I don’t recall the last time I ate couscous. I used to eat it a lot in London because I made sweet potato and red onions with couscous quite often. I just hadn’t really thought of buying it here because Moroccan seasoning is not available in the stores here (indicative of a small Moroccan contingent in the pacific northwest, I guess). But, having made my own seasoning mix, I was so excited to have a whole seasoning palette open up to me again and I was really looking forward to cooking with couscous again.
Knowing that I will probably never be able to eat it again, it’s all I want.
And so, gratitude is becoming vitally important.
I wrote many posts in my first year of this practice about being grateful for the simple comfort of a grilled cheese sandwich and a bowl of tomato soup.
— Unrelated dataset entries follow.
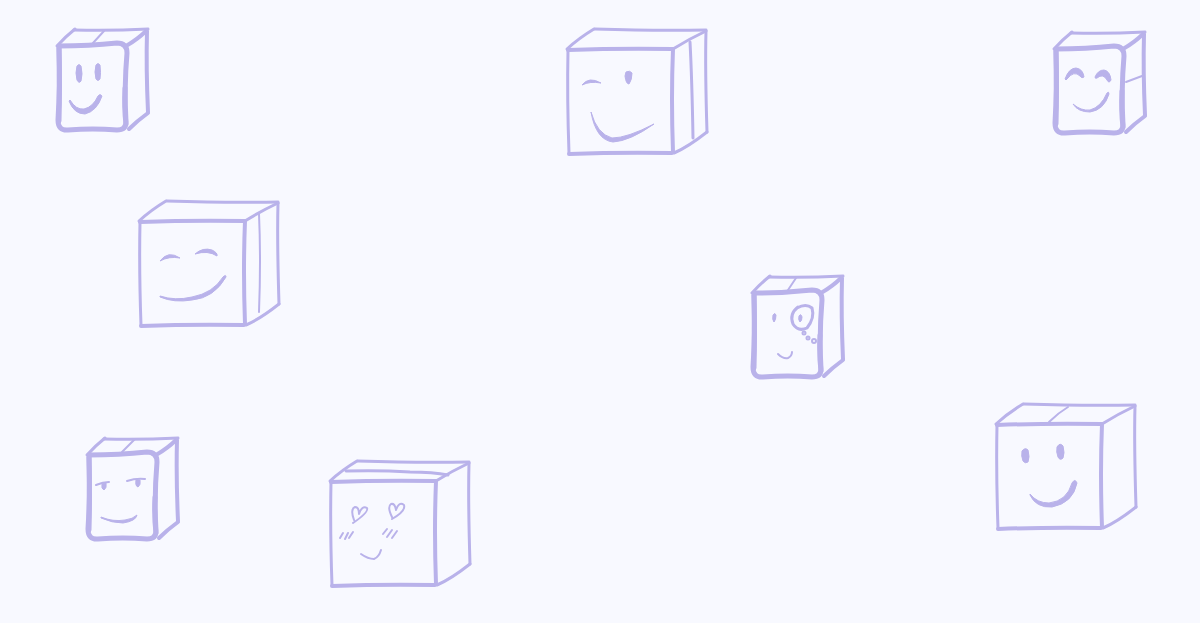
<!DOCTYPE html>
<html lang="en">
<head>
<meta charset="utf-8">
<title>Happy boxes</title>
<style>
  :root { --paper: #f8f9ff; --ink: #b9b2ea; }
  html, body { margin: 0; height: 100%; overflow: hidden; background: var(--paper); }
  .boxes { display: block; width: 1200px; height: 623px; background: var(--paper); }
  .line { fill: none; stroke: var(--ink); stroke-width: 3; stroke-linecap: round; stroke-linejoin: round; }
  .thin { stroke-width: 2; }
  .medium { stroke-width: 4; }
  .bold { stroke-width: 5; }
  .solid { fill: var(--ink); stroke: var(--ink); stroke-width: 1; stroke-linejoin: round; }
</style>
</head>
<body>
<svg class="boxes" viewBox="0 0 1200 623" role="img" aria-label="Eight hand-drawn boxes with smiling faces">
  <defs>
    <g id="small-box">
      <g class="line">
        <path d="M2 18Q10 9 20 1"/>
        <path d="M19 2Q56 3 93 1"/>
        <path class="medium" d="M71 18Q83 11 91 3"/>
        <path class="medium" d="M92 3Q91 40 93 84"/>
        <path class="medium" d="M74 101Q82 93 93 85"/>
        <path class="bold" d="M4 20Q5 60 3 92Q3 103 13 102Q38 100 62 102Q71 102 71 94Q69 60 72 25Q72 15 62 15Q34 18 4 18"/>
        <path class="bold" d="M4 20Q5 60 4 93M70 60Q69 80 71 96"/>
      </g>
    </g>
    <g id="large-box">
      <g class="line">
        <path d="M1 21Q13 10 28 1"/>
        <path d="M29 1Q90 3 140 2"/>
        <path d="M107 21Q123 11 140 3"/>
        <path d="M140 3Q139 40 141 104"/>
        <path d="M108 125Q122 119 141 104"/>
        <path d="M2 22Q1 70 3 125"/>
        <path class="medium" d="M2 22Q55 20 107 21Q105 70 107 124"/>
        <path class="medium" d="M3 126Q55 124 106 125"/>
      </g>
    </g>
  </defs>

  <g id="cheerful-box">
    <use href="#small-box" x="55" y="28"/>
    <path class="line thin" d="M93 43L104 31"/>
    <path class="solid" d="M77 66Q79 63 81 66Q83 74 81 81Q79 84 77 80Q75 73 77 66ZM96 65Q98 62 100 65Q101 73 100 79Q98 82 96 79Q94 72 96 65Z"/>
    <path class="solid" d="M70 100Q76 110 84 109Q93 107 98 96Q100 93 102 96Q97 111 85 114Q74 114 69 101Z"/>
  </g>

  <g id="winking-box">
    <use href="#large-box" x="566" y="28"/>
    <path class="line" d="M690 42Q692 80 693 138"/>
    <path class="solid" d="M582 85Q589 76 601 83Q590 81 582 85ZM626 72Q630 70 632 73Q632 80 629 84Q626 84 625 76Z"/>
    <path class="solid" d="M591 112Q597 134 612 138Q627 138 654 124Q630 141 613 142Q596 140 591 112Z"/>
  </g>

  <g id="beaming-box">
    <use href="#small-box" x="1052" y="31"/>
    <path class="line thin" d="M1126 82L1142 76"/>
    <path class="solid" d="M1065 79Q1069 68 1076 68Q1083 69 1084 77Q1082 79 1080 76Q1074 70 1067 79Q1066 81 1065 79ZM1095 77Q1098 70 1104 70Q1110 71 1111 80Q1109 84 1107 80Q1103 73 1097 78Q1095 79 1095 77Z"/>
    <path class="solid" d="M1073 104Q1081 111 1090 110Q1101 107 1107 93Q1109 91 1109 94Q1104 110 1090 112Q1078 112 1073 104Z"/>
  </g>

  <g id="content-box">
    <use href="#large-box" x="138" y="200"/>
    <path class="line thin" d="M259 214Q261 260 259 312"/>
    <path class="solid" d="M160 261Q168 250 180 258Q169 256 160 261ZM195 254Q203 247 212 250Q218 253 217 256Q208 250 195 254Z"/>
    <path class="solid" d="M160 296Q175 301 192 297Q213 293 223 277Q226 274 226 277Q214 298 192 300Q174 303 160 297Z"/>
  </g>

  <g id="monocle-box">
    <use href="#small-box" x="750" y="275"/>
    <path class="line thin" d="M788 290L796 278"/>
    <path class="solid" d="M773 315Q775 312 776 315Q776 320 774 322Q772 320 773 315ZM799 316Q801 313 802 317Q802 321 800 322Q798 320 799 316Z"/>
    <path class="line" d="M798 307Q789 314 793 324Q798 332 807 328Q815 318 812 308Q806 303 797 308"/>
    <g class="line thin">
      <circle cx="804" cy="333" r="1.5"/>
      <circle cx="808" cy="338" r="1.5"/>
      <circle cx="814" cy="341" r="2"/>
      <path d="M778 354Q783 359 788 358Q792 356 792 352"/>
    </g>
  </g>

  <g id="unimpressed-box">
    <use href="#small-box" x="85" y="437"/>
    <path class="line thin" d="M122 452L135 439"/>
    <path class="line thin" d="M96 485Q103 482 109 482M127 481Q136 478 145 479"/>
    <path class="solid" d="M102 484L106 483Q107 488 104 490Q101 489 102 484ZM136 480L140 480Q141 485 138 487Q135 486 136 480Z"/>
    <path class="solid" d="M101 517Q113 522 125 520Q133 519 137 515Q136 521 123 523Q112 523 101 518Z"/>
  </g>

  <g id="lovestruck-box">
    <use href="#large-box" x="329" y="460"/>
    <path class="line" d="M346 471Q380 470 410 472Q433 472 448 475"/>
    <g class="line thin">
      <path d="M354 520Q350 509 355 507Q359 507 359 514Q362 505 367 508Q369 512 353 523"/>
      <path d="M392 517Q387 507 391 504Q395 503 396 510Q399 501 404 505Q406 511 392 519"/>
      <path d="M343 533L340 538M348 533L345 539M353 532L349 538"/>
      <path d="M387 529L383 534M392 530L387 537M397 531L392 538"/>
      <path d="M361 554Q368 559 374 559Q379 557 381 550"/>
    </g>
  </g>

  <g id="smiling-box">
    <use href="#large-box" x="995" y="403"/>
    <path class="line thin" d="M1049 422Q1058 413 1068 407"/>
    <path class="solid" d="M1022 451Q1025 447 1028 450Q1030 457 1028 462Q1025 464 1023 461Q1021 456 1022 451ZM1057 447Q1060 442 1063 446Q1065 453 1063 458Q1060 461 1058 457Q1056 452 1057 447Z"/>
    <path class="solid" d="M1030 494Q1037 503 1049 503Q1067 501 1072 483Q1075 478 1077 483Q1073 503 1052 507Q1036 508 1030 495Z"/>
  </g>
</svg>
</body>
</html>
All of that is off limits to me now.
It may seem insignificant in the grand scheme of things, but I remember how sad my mother was when she was told that she had to go on a low sodium and low fat diet. She had to give up avocados and she loved avocados. She acted as if life, as she knew it, was over. I never really understood the big deal until now.
Today, when I had to throw out my lunch, and faced, afresh, how difficult it is to replace it with anything store or restaurant-bought, I’m grateful that even though I can no longer eat most canned foods, eat in most restaurants, can no longer pop out and buy myself a sandwich for lunch when I’m running late or go to the drive through when travelling, I can still eat avocados.
I had an avocado and two slices of gluten free bread for lunch. I’m grateful for the bakers who have figured out what flour combinations and guar gum would work to create a gluten free bread. It’s not the same, but I can get used to it. I’m grateful for olive oil margarine that contains no dairy or soy.
Even with all my gratefulness, my inability to ever eat couscous has me a little sad. Last week I was feeling rebellious about cheese and hot chocolate. It crossed my mind to eat them despite doctors orders. That is, until I accidentally ate mayonnaise, and it made me so sick. This couscous crisis of mine reinforces for me that practicing gratitude, joy, oneness and service is not about overlooking or minimizing our challenges. We have to accept the hand we are dealt and do the best we can with it. But, before acceptance, comes mourning.
Food is central to our lives, our identity, our memories and our ways of coming together and of celebrating. All of those things are forever changed for me. Like my mother, I can see how life, as I know it, is over.
But, I know there are others out there that have similar constraints and after I allow myself a few moments of feeling sorry for myself, I will move on from this couscous crisis, and somehow tell myself that couscous is not very good anyway, that it is bland without all sorts of seasoning and flavourings and I will convince myself that rice is a far better grain, all around. I will continue to offer suggestions and accept recipe advice to others, in forums, who face the same issues as I. I will be grateful that my want is not for food itself. I am deeply grateful that I have access to healthy and nutritious food, even if particular foods that I enjoy are no longer healthy for me. I will be grateful for unsprouted rice, the staple grain of peoples and cultures around the world, and I will try not to think of how water intensive it is to grow.
For what are you most grateful today?